— Material for this task —
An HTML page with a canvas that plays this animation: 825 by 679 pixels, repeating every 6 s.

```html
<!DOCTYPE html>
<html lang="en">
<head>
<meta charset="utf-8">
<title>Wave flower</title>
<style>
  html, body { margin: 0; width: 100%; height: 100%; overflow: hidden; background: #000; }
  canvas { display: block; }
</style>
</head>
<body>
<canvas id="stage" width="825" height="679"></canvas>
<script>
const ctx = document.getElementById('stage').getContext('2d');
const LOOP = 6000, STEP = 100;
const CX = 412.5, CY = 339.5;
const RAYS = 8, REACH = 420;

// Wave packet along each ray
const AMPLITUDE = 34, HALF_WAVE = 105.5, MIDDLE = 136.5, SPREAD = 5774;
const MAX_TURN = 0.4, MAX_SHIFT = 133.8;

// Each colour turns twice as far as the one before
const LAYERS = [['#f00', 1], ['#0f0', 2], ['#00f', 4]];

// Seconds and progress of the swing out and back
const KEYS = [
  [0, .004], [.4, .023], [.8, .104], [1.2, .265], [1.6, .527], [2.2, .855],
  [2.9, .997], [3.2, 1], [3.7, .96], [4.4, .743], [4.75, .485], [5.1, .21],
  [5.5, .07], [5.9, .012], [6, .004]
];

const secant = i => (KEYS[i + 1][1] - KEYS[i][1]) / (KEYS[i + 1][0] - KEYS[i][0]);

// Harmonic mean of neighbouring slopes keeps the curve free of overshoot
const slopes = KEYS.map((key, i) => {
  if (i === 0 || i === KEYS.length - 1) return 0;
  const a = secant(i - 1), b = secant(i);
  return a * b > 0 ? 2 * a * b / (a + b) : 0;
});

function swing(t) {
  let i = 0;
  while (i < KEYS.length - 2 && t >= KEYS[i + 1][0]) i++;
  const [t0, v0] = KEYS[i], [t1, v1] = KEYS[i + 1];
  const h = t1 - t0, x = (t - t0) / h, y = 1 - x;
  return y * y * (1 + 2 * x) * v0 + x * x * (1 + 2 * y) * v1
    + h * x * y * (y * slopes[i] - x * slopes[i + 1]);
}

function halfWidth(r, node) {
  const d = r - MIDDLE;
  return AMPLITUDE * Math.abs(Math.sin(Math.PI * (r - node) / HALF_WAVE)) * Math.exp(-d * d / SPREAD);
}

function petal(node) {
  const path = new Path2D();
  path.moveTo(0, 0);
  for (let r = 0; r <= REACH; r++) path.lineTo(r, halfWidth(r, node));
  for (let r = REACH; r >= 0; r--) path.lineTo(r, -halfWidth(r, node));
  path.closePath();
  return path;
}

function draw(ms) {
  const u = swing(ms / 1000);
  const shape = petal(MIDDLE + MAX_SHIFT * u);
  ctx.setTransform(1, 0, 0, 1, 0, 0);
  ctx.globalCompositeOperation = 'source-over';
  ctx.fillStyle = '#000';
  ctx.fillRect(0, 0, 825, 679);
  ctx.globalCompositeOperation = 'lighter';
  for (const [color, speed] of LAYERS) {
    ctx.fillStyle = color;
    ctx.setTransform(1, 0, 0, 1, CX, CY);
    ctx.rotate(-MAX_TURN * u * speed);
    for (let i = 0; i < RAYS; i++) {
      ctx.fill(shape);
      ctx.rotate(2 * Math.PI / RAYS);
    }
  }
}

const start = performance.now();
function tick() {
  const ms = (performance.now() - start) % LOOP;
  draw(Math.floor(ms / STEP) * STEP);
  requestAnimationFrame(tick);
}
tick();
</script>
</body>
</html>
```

--

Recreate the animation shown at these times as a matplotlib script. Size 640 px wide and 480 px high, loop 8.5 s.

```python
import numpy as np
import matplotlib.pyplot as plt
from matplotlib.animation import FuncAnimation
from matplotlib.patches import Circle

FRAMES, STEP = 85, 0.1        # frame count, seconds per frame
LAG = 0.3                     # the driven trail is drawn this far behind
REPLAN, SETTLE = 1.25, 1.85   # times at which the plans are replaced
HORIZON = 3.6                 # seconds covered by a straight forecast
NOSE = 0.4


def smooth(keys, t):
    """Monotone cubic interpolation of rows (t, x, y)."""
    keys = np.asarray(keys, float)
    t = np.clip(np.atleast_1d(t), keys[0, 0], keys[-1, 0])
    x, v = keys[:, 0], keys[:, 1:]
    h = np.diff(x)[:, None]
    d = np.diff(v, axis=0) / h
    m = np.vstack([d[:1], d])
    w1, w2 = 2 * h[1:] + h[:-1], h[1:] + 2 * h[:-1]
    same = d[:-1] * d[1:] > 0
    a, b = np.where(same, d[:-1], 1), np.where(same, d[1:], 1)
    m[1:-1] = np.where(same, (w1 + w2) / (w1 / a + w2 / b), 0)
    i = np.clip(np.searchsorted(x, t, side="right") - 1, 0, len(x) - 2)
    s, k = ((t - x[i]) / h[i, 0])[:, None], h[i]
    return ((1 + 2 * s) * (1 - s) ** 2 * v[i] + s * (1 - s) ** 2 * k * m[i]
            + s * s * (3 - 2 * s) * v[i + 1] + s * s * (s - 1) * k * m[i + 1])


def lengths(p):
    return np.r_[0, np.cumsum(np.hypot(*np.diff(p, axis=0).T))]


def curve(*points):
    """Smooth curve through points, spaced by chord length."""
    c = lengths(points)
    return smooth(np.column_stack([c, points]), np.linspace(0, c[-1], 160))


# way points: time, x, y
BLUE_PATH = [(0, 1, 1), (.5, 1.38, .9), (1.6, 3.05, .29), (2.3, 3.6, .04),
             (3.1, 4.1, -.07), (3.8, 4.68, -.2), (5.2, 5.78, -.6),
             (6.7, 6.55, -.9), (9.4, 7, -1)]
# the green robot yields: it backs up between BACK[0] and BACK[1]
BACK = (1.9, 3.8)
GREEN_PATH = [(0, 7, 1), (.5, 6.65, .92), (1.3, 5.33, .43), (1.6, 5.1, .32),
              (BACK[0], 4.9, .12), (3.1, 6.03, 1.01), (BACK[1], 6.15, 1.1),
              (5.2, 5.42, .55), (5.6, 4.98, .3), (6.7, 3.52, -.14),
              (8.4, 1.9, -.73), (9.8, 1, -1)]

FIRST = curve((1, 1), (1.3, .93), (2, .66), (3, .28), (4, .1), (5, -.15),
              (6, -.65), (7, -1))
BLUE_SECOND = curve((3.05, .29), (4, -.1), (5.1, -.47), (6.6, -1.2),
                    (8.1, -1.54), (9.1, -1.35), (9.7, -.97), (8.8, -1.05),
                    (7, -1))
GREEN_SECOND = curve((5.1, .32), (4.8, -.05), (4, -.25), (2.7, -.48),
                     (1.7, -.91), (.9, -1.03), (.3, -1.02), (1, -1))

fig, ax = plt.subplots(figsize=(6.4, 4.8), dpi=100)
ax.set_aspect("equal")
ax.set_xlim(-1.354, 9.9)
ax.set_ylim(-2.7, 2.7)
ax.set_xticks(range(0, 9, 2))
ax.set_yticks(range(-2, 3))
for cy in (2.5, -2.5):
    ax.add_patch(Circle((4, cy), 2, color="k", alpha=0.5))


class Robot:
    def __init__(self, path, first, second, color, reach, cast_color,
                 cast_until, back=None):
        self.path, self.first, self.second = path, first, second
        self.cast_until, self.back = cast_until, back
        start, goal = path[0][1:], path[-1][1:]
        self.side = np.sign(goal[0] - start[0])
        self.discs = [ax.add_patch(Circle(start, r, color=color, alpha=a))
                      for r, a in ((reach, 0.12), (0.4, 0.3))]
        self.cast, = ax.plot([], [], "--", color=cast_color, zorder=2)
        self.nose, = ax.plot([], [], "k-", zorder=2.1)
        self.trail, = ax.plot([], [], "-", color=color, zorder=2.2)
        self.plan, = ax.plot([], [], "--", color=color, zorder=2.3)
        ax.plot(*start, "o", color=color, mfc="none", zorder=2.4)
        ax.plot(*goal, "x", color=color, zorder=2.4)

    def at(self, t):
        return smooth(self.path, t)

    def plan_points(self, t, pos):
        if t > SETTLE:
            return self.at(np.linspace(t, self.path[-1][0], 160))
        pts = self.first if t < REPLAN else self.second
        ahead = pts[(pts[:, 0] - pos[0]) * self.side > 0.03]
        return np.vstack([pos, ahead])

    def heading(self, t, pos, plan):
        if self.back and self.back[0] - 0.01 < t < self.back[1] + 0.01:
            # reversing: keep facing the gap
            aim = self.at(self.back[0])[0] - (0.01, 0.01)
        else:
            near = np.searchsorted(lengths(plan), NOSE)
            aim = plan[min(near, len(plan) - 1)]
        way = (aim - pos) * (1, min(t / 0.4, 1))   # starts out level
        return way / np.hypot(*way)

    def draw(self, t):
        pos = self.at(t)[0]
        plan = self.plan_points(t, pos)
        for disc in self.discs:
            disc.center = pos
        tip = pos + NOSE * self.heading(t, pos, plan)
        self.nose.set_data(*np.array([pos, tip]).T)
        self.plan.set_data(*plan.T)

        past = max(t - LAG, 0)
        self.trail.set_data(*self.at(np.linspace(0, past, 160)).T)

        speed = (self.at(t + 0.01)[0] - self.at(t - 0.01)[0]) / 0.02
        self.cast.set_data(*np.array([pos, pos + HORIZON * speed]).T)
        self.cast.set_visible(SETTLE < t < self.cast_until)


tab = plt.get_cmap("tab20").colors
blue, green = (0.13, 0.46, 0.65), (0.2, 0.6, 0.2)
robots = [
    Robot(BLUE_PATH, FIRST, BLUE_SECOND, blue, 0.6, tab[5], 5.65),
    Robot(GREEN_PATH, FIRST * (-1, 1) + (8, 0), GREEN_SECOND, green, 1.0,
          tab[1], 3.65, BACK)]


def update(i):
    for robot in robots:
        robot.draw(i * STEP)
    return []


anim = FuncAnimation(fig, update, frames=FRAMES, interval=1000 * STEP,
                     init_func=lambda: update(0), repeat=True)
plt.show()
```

---

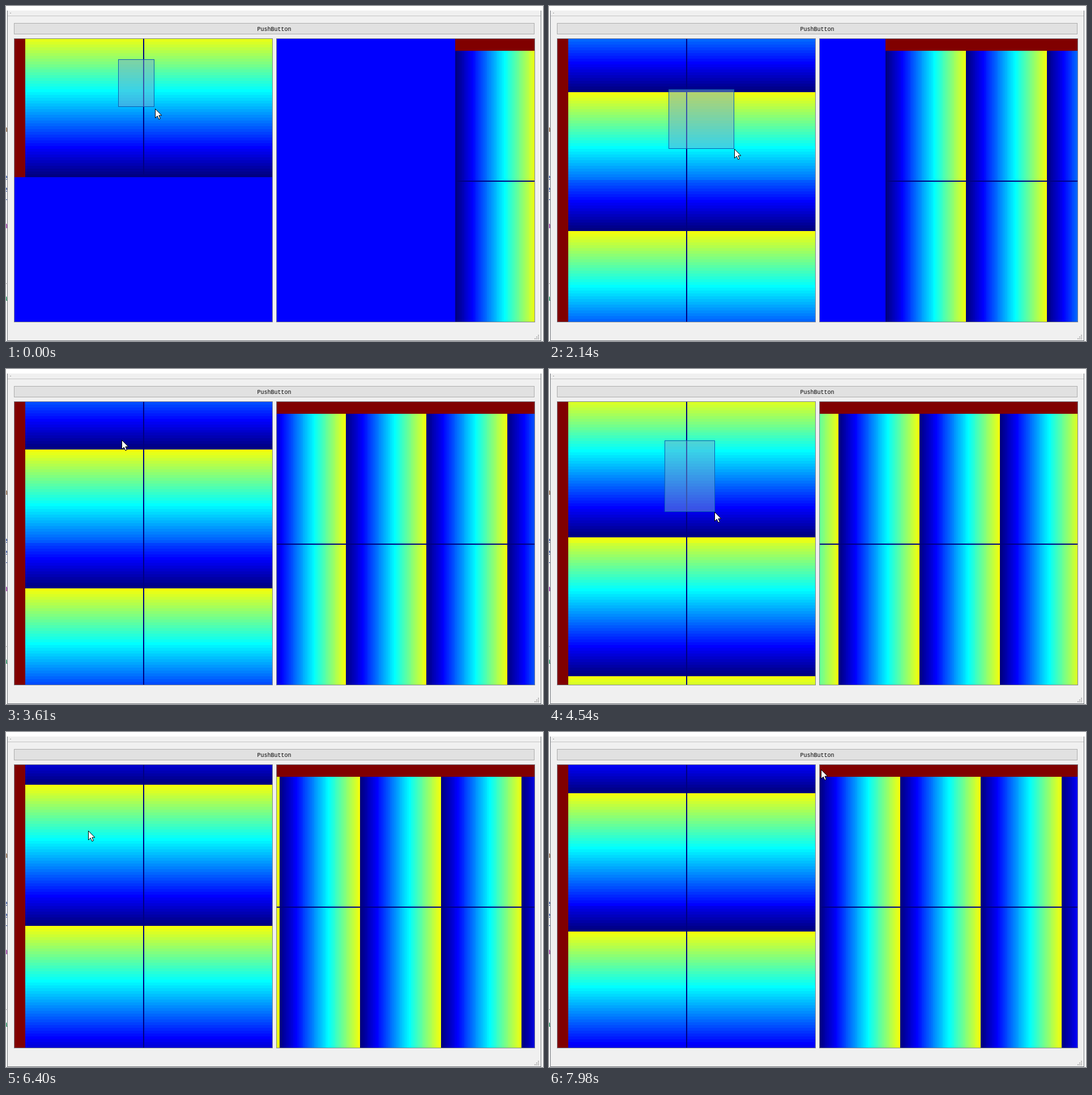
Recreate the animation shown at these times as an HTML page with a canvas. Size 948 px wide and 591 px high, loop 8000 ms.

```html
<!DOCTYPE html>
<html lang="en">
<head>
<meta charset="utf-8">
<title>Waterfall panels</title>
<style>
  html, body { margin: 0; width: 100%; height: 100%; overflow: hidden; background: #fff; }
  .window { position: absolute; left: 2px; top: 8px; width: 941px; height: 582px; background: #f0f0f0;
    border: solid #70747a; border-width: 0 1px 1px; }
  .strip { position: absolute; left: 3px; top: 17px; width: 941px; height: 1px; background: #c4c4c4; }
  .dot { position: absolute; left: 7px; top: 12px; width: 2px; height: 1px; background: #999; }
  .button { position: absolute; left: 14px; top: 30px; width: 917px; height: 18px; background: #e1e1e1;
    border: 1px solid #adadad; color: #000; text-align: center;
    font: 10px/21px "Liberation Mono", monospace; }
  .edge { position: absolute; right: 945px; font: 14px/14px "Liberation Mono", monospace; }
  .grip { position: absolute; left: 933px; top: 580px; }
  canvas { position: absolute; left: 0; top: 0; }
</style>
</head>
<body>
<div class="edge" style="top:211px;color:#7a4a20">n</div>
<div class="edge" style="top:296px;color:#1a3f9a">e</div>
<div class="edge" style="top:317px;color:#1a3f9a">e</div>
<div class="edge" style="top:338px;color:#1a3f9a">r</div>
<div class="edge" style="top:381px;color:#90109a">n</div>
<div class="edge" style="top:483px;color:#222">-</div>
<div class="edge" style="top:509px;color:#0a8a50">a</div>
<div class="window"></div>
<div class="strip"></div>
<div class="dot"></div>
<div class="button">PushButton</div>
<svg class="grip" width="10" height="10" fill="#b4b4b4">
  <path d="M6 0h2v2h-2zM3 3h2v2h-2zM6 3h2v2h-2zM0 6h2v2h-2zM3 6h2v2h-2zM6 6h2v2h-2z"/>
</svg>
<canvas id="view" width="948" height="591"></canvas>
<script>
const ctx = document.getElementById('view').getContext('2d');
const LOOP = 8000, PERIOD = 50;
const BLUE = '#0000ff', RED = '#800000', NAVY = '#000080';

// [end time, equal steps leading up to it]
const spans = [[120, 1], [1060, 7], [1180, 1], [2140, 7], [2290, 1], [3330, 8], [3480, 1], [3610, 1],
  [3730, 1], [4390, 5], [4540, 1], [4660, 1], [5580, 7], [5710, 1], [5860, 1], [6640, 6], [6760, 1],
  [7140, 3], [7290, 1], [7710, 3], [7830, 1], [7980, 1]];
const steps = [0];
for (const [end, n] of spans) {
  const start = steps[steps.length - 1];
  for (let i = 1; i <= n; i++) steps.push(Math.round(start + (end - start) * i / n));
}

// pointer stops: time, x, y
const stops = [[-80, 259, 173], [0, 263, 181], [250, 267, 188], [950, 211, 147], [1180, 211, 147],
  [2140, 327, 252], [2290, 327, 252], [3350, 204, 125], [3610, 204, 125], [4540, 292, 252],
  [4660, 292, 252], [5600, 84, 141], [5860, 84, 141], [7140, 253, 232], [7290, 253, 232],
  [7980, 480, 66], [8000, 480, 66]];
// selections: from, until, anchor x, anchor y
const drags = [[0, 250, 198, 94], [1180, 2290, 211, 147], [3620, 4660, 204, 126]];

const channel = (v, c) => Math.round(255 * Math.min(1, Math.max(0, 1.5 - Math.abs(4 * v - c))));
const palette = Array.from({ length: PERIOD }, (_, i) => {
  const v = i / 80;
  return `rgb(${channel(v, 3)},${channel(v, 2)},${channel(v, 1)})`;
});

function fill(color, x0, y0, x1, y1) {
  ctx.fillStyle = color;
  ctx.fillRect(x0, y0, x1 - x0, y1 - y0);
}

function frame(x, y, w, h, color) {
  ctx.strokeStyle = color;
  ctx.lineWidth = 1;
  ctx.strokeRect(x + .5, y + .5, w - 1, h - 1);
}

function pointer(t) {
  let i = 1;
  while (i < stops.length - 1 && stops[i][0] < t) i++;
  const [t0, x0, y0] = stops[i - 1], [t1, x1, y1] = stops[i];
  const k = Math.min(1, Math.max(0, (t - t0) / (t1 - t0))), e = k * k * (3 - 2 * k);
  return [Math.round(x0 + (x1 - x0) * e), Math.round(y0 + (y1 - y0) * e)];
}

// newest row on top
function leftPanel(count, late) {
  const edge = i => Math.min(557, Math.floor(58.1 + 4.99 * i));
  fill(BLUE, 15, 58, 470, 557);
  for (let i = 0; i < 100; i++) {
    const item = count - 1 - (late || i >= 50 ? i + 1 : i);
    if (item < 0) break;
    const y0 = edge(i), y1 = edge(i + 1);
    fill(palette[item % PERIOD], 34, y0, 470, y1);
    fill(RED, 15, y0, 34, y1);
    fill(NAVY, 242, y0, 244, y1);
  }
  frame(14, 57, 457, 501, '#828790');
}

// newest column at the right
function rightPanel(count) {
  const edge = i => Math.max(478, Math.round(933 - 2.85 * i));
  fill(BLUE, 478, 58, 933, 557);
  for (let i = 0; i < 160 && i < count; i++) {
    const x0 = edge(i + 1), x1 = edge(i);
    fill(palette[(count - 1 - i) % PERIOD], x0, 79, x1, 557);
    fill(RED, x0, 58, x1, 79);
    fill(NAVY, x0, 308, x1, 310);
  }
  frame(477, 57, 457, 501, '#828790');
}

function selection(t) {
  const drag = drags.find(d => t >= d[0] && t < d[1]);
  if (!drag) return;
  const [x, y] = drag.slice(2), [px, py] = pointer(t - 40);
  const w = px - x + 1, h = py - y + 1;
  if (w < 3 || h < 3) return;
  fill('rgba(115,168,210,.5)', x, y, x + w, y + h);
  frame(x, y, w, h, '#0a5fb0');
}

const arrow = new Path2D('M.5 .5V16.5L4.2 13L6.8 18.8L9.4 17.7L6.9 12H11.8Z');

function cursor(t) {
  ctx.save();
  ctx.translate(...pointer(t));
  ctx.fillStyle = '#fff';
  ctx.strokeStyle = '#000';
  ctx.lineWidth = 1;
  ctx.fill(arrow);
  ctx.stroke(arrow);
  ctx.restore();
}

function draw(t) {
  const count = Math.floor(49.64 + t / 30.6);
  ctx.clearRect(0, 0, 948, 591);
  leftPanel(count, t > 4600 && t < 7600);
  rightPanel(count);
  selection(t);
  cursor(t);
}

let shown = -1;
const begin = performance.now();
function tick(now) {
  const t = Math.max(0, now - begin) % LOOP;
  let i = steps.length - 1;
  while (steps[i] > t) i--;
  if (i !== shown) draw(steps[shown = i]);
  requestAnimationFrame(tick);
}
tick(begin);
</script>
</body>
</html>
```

— The problem —
In the records above, find each line with the word "from" and copy it out.

— Exercise result —
from matplotlib.animation import FuncAnimation
from matplotlib.patches import Circle
// selections: from, until, anchor x, anchor y
const palette = Array.from({ length: PERIOD }, (_, i) => {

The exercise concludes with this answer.